Is the NDA government at the Centre out to tweak provisions of the Right To Information (RTI) Act to water it down, like its predecessor UPA had tried to do earlier? The latest doubts have surfaced over the Centre recently making public proposed new rules under Section 27 of RTI Act, 2005 to modify it. The Department of Personnel and Training has put up the draft rules on its website, inviting views and suggestions from the people till April 15. RTI activists are now a worried lot, alleging that the proposed rules will make it much harder to prise out information from government offices, that these will end up empowering public authorities more than applicants for information. They say that the government is planning to limit RTI applications to 500 words, take the process online, and make it costlier for applicants by raising the fees for paper, photostat, CDs and government publications among other things. The postal charge for getting the information will be borne by the applicant not the government; it will be the responsibility of the applicant to send a copy of the appeal to the information officer, instead of the official or the department concerned; officials will be allowed to file documents to counter claims of false information (which is expected to make the process lengthier). The Congress has been quick to air its disapproval, conveniently forgetting its previous discomfiture with the RTI Act that the Manmohan Singh government had brought forth in 2005 — it fought hard to keep political parties out of RTI ambit (with the BJP, Left and other parties all closing ranks with the Congress), and made an abortive bid to keep notings on government files secret. Now senior Congressmen like Ahmed Patel are asking whether the rendra Modi government wants ‘Right to Inform’ citizens or ‘Right to Intimidate’ them. Information and Broadcasting Minister Venkaiah idu has hit right back, saying that the Congress in opposition is claiming the ‘Right to Disinformation’ when it comes to RTI. idu has further said that the proposed changes to RTI Act were notified by the UPA government back in 2012, and there is now no change ‘even in a comma or full stop mark’.

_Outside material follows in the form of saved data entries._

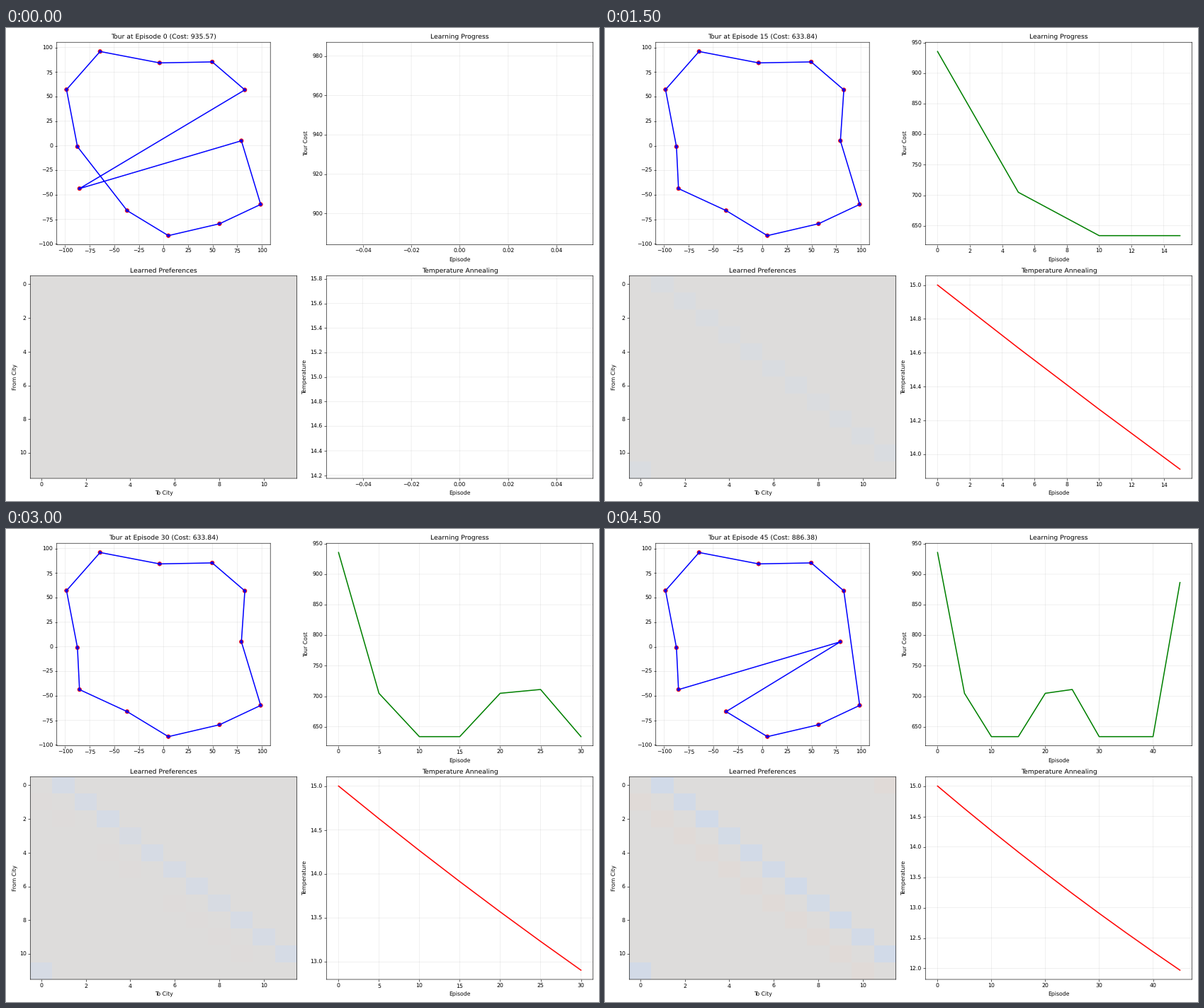
Recreate the animation shown at these times as a matplotlib script. Size 837 px wide and 669 px high, loop 5000 ms.

```python
import numpy as np
import matplotlib.pyplot as plt
from matplotlib.animation import FuncAnimation

W, H, DPI = 837, 669, 55.75
LAYOUT_DPI = 100
STEPS, STRIDE, N = 10, 5, 12

plt.rcParams.update({"font.family": "DejaVu Sans", "text.hinting": "none",
                     "path.snap": False})

CITIES = np.array([
    (-98.5, 57.2), (-64.4, 96.0), (-3.9, 84.4), (49.6, 85.4),
    (82.7, 56.9), (79.2, 5.1), (98.8, -59.7), (57.0, -79.4),
    (5.0, -91.5), (-36.9, -66.0), (-85.3, -43.6), (-87.4, -0.9),
])

# Steps whose tour strays from the best one: city, its new place, tour cost
BEST = 633.84
STRAYS = {0: (10, 5, 935.57), 1: (4, 3, 704.86), 4: (4, 3, 704.86),
          5: (1, 0, 711.11), 9: (5, 9, 886.38)}

episodes = STRIDE * np.arange(STEPS)
temps = 15 * 0.995 ** episodes
costs = [STRAYS[k][2] if k in STRAYS else BEST for k in range(STEPS)]
spread = np.random.default_rng(4).uniform(0.88, 1.1, (2, N))

# The tiny surplus keeps the pixel size from being rounded down
fig, axes = plt.subplots(2, 2, dpi=DPI,
                         figsize=((W + 1e-4) / DPI, (H + 1e-4) / DPI))
tour_ax, cost_ax, pref_ax, temp_ax = axes.flat


def tour(step):
    order = list(range(N))
    if step in STRAYS:
        city, place, _ = STRAYS[step]
        order.remove(city)
        order.insert(place, city)
    return order


def preferences(step):
    """Forward links grow steadily, backward links fade in late."""
    grid = np.zeros((N, N))
    i = np.arange(N)
    grid[i, (i + 1) % N] = -0.0085 * step * spread[0]
    grid[i, (i - 1) % N] = 0.027 * (step / 9) ** 3 * spread[1]
    return grid


def dots(ax, color, size, **style):
    # One colour per dot keeps the dots off the whole-pixel grid
    ax.scatter(*CITIES.T, c=[color] * N, s=size, **style)


def draw_tour(step):
    order = tour(step)
    path = CITIES[order + order[:1]]
    dots(tour_ax, "red", 50)
    tour_ax.plot(*path.T, "b-", linewidth=2)
    dots(tour_ax, "blue", 30, linewidths=0, zorder=3)
    tour_ax.set_aspect("equal")
    tour_ax.grid(True, alpha=0.3)
    tour_ax.set_title(f"Tour at Episode {episodes[step]} (Cost: {costs[step]:.2f})")


def draw_history(ax, values, step, color, title, label):
    ax.plot(episodes[:step + 1], values[:step + 1], color=color, linewidth=2)
    ax.grid(True, alpha=0.3)
    ax.set(title=title, xlabel="Episode", ylabel=label)


def arrange():
    # Text is measured at a finer resolution for steadier margins
    fig.set_dpi(LAYOUT_DPI)
    fig.tight_layout()
    fig.set_dpi(DPI)


def draw(step):
    for ax in axes.flat:
        ax.clear()
    draw_tour(step)
    draw_history(cost_ax, costs, step, "g", "Learning Progress", "Tour Cost")
    pref_ax.imshow(preferences(step), cmap="coolwarm", vmin=-1, vmax=1,
                   aspect="auto", interpolation="nearest")
    pref_ax.set(title="Learned Preferences", xlabel="To City", ylabel="From City")
    draw_history(temp_ax, temps, step, "r", "Temperature Annealing", "Temperature")
    arrange()
    return list(axes.flat)


anim = FuncAnimation(fig, draw, frames=STEPS, init_func=lambda: draw(0),
                     interval=500, repeat=True, repeat_delay=0, blit=False)
plt.show()
```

According to the NDA government, there is now a need to consolidate the key provisions of Central Information Commission (Magement) Regulations, 2007 and the Rules of 2012. This is because the Delhi High Court in 2010 quashed the legality of the Central Information Commission (Magement) Regulations, 2007, and the matter has been pending before the Supreme Court ever since. The Centre has assured that that no RTI application will be rejected only because it contains more than 500 words, that appeals and complaints can be filed both online as well as offline, and that there are no changes in fees or postal charges compared to rules suggested in 2007 and 2012. This essentially means that the BJP-led government at the Centre has lobbed the ball back to the Congress’ court about tweaking RTI rules. Meanwhile, RTI activists are pointing out that the proposed rule to ensure that an RTI appeal before the Central Information Commission will abate in the event of death of the appellant, will actually encourage murderous attacks on whistleblowers. Alarming figures have been furnished in this context — of more than 375 recorded cases of attacks on applicants seeking information about corruption in public offices, with 56 attacks ending up as murders. It has been argued that Right to Information being a persol right should end with the life of the citizen applying for the information, and that such a move will lessen the burden of pending applications before the Information Commissions. But questions are being asked whether this logic should apply in case an RTI applicant is murdered outright or dies under suspicious circumstances, while seeking information for a public cause. Out of the RTI applications rejected by public authorities in 2015-2016, over 40 percent were in the ‘others’ category (for reasons other than those permitted under RTI Act, like tiol interest or private copyright). The country even went without a Central Information Commissioner for long, while State Information Commissions continue to languish with poor infrastructure and idequate manpower. The doubts as to whether public authorities are at all sincere about being open to the public eye, will not go away anytime soon. For that, there has to be a sea change in the high-handed and secretive sarkari culture first.